*** Begin section ***

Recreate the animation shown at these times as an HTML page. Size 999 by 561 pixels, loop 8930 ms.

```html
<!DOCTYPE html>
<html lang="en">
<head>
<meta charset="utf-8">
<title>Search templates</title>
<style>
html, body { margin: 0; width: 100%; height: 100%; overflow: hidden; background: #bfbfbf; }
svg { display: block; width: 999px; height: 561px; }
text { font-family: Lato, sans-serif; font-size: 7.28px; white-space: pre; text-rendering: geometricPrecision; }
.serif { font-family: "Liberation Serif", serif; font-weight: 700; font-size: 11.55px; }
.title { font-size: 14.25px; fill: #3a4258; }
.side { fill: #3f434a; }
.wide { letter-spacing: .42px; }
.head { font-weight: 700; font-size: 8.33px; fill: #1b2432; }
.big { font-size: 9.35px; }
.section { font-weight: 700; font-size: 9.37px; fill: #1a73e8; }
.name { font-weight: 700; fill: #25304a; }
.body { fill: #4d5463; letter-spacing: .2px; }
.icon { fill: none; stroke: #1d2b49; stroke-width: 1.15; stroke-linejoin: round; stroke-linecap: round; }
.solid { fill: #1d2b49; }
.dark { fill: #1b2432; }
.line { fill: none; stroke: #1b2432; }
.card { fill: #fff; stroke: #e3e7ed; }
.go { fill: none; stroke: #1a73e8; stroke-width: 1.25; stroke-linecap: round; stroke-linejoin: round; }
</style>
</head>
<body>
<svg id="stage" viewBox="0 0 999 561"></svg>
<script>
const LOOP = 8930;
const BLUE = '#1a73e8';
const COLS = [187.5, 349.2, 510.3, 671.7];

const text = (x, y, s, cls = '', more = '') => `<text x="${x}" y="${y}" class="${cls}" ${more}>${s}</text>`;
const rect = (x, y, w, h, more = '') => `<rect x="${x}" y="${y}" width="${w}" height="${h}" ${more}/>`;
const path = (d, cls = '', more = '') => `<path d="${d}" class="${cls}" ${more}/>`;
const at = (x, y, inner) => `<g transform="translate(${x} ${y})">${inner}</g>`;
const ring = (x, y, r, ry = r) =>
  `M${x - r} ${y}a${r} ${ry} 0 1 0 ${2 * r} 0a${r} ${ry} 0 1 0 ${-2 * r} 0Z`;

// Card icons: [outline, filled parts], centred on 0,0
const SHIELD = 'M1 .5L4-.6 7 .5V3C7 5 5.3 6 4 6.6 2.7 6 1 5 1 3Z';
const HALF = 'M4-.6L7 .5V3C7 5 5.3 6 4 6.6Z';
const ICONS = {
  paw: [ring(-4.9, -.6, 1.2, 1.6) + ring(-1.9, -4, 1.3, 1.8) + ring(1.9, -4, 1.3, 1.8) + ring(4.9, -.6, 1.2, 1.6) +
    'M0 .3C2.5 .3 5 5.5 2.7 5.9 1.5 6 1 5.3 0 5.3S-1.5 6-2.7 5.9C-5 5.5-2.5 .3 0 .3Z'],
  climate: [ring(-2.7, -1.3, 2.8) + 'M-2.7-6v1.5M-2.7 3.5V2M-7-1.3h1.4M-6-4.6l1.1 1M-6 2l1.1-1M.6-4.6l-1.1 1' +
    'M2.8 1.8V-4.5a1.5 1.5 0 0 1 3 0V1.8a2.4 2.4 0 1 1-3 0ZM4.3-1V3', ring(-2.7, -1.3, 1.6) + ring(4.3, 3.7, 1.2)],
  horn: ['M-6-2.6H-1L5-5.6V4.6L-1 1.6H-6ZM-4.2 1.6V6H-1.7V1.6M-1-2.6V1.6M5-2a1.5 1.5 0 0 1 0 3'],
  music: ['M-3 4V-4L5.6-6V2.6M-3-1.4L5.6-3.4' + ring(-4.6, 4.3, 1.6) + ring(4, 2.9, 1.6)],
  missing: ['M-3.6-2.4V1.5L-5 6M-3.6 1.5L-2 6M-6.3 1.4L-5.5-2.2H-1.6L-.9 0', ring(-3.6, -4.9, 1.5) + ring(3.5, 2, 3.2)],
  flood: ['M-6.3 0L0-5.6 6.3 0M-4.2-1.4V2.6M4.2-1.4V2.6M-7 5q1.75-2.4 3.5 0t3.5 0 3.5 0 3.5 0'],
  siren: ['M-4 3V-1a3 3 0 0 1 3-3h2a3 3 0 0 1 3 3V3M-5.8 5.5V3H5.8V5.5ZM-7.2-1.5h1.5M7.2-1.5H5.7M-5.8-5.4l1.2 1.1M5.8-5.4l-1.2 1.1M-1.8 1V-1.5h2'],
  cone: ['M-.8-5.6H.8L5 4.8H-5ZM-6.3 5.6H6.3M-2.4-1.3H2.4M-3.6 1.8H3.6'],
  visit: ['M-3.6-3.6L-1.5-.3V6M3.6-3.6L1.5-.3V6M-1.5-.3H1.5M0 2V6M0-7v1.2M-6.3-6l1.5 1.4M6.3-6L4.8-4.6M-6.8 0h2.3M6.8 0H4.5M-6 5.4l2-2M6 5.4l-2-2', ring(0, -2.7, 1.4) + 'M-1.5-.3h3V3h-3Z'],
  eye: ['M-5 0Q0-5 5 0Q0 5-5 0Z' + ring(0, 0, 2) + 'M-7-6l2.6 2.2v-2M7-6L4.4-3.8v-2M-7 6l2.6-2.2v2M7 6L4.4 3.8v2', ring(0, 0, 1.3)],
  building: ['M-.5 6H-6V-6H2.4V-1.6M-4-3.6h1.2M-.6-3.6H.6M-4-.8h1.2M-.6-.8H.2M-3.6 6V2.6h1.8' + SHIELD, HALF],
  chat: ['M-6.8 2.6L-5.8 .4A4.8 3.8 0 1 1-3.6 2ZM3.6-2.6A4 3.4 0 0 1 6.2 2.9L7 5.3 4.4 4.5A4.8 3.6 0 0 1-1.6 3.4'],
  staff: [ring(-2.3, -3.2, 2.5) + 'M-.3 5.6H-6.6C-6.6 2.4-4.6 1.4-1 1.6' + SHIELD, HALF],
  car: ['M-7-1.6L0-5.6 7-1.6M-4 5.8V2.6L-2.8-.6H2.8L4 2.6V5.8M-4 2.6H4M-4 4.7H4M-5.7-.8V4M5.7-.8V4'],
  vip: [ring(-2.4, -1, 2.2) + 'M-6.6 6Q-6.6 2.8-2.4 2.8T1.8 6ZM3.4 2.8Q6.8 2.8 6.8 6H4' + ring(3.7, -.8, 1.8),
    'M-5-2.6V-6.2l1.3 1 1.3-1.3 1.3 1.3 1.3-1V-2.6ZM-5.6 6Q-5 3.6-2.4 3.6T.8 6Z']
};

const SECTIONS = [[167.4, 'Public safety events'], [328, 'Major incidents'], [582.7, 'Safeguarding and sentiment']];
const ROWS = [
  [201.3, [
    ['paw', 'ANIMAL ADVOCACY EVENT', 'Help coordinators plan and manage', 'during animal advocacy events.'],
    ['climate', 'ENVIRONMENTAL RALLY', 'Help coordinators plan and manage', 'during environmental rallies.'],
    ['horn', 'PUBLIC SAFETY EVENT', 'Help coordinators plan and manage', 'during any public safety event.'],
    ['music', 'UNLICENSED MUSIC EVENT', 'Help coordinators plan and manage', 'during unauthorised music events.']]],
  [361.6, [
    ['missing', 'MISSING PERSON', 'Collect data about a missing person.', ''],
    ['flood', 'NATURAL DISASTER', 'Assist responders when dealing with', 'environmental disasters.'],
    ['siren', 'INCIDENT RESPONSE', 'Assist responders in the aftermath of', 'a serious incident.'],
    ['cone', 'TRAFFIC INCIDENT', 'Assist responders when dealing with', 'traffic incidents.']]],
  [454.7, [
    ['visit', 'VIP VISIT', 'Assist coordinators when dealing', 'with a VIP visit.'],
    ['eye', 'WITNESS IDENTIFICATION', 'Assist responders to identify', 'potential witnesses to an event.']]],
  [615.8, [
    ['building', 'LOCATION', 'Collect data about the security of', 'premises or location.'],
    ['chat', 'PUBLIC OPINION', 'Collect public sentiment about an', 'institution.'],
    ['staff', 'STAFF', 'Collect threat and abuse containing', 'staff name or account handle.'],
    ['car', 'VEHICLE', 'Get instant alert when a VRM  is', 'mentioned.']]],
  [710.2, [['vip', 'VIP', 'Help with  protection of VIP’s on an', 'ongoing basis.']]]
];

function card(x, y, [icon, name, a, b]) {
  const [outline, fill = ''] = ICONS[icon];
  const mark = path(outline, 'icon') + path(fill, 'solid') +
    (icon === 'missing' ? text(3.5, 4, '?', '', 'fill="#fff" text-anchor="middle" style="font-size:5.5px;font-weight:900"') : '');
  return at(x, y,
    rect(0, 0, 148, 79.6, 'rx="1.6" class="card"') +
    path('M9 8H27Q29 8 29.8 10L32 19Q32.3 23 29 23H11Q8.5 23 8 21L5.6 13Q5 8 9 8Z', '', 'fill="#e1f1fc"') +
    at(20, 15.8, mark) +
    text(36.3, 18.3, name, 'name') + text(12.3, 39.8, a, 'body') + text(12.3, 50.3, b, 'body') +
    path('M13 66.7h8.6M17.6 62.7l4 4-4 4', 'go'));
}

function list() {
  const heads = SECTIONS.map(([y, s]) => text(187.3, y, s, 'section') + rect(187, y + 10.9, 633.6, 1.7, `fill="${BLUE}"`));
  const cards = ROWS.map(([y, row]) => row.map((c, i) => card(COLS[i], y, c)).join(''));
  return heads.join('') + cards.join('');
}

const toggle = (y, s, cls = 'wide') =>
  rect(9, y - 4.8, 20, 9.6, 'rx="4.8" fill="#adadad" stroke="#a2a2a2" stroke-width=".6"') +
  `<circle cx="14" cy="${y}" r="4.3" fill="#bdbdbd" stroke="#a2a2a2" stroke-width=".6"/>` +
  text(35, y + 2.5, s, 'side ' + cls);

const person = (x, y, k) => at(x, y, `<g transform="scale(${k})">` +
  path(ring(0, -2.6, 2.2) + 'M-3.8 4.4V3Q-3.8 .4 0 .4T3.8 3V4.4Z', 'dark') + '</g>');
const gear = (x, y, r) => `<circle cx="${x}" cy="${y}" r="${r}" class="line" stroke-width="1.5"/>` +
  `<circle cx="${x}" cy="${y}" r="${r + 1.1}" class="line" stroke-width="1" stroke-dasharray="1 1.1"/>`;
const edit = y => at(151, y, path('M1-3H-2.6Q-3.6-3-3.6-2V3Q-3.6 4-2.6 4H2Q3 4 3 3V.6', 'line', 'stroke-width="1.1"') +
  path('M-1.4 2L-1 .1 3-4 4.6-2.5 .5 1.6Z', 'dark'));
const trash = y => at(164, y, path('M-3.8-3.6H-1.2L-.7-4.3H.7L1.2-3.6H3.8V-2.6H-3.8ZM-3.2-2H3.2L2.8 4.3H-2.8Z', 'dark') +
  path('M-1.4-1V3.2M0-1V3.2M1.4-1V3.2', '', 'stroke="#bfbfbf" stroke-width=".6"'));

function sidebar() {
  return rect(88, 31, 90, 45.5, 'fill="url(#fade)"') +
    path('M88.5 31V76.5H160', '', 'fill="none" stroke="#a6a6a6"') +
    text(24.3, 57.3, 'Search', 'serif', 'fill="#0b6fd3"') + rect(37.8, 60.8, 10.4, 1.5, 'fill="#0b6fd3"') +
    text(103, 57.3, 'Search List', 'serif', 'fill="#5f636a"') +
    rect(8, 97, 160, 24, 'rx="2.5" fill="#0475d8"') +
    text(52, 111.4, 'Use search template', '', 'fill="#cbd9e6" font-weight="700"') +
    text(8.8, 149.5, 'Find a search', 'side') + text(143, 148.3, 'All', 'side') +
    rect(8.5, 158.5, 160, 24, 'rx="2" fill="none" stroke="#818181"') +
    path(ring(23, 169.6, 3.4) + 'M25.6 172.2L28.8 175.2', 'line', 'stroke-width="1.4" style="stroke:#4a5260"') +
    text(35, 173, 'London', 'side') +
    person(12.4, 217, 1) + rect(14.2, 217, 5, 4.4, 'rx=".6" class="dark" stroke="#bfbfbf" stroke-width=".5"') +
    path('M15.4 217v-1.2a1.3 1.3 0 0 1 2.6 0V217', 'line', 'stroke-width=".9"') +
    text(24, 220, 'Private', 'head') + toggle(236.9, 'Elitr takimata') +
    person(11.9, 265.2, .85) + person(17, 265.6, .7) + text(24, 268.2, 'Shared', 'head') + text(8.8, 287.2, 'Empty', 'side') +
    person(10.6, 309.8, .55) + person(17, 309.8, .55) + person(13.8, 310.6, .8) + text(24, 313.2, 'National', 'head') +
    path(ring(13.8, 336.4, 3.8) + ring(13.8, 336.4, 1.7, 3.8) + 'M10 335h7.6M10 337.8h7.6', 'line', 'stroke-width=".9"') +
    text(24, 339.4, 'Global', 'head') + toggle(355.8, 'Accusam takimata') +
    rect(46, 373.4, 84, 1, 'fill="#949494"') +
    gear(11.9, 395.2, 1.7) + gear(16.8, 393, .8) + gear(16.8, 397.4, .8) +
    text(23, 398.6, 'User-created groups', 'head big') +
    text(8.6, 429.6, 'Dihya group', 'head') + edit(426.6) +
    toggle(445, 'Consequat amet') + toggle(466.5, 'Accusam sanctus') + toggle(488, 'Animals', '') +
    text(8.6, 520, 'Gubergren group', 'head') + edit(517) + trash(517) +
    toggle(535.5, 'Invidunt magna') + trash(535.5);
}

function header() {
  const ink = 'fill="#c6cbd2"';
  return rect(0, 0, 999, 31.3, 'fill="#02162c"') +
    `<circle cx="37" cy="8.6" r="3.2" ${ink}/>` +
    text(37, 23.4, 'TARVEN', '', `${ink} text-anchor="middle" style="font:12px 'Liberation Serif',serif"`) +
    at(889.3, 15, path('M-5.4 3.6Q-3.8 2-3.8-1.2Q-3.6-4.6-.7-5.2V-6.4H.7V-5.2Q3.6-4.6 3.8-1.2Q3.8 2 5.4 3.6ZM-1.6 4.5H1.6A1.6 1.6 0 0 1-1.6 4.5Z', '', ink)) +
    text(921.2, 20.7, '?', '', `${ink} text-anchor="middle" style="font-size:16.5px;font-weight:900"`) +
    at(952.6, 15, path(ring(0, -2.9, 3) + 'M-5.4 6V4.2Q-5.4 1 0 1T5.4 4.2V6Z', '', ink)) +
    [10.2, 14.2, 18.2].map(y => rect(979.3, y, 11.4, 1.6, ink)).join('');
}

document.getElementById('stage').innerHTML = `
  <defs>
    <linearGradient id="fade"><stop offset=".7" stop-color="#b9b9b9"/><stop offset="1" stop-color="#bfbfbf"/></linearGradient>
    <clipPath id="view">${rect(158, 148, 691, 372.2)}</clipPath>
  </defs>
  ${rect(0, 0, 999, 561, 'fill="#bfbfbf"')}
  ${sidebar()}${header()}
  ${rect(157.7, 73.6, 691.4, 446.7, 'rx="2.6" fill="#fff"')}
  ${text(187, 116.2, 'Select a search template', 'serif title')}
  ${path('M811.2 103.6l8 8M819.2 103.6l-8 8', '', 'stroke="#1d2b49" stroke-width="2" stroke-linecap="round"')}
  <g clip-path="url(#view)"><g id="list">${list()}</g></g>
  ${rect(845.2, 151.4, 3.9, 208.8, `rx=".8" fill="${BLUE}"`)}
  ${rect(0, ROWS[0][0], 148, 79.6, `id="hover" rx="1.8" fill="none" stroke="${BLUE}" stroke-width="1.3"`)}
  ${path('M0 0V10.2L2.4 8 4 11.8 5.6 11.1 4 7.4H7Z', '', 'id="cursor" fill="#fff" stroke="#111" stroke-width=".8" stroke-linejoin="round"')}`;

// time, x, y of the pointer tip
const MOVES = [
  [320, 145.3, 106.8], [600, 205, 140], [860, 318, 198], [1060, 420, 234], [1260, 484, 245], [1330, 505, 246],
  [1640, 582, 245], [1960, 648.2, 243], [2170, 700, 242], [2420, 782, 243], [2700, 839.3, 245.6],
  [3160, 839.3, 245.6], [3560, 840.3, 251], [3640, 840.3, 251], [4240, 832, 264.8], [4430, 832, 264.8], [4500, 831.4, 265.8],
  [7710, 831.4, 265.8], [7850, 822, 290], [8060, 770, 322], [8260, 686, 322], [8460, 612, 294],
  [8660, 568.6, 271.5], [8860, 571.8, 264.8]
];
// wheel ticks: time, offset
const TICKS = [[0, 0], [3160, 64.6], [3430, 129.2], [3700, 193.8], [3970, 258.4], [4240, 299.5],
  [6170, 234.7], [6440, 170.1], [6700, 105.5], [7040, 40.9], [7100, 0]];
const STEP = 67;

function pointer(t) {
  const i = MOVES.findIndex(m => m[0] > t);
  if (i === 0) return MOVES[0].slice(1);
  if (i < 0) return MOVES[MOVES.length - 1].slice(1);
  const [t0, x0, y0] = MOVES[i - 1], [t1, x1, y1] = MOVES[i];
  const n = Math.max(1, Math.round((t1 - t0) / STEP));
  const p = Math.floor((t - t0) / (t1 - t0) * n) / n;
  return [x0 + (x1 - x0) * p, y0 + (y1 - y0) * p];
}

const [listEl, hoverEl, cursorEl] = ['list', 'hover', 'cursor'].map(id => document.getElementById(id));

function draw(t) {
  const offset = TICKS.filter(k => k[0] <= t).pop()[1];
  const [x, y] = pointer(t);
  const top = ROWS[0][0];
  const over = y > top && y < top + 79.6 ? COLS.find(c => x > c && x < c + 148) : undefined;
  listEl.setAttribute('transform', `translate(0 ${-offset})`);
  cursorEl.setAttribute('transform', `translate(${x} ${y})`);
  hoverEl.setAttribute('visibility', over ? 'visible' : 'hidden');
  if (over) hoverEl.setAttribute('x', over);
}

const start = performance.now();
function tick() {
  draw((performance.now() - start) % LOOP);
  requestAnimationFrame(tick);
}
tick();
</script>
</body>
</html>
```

*** End section ***

▸ Task brief
Count how many lines of the entries contain the word "cards", and respond with that count only.

▸ Result
2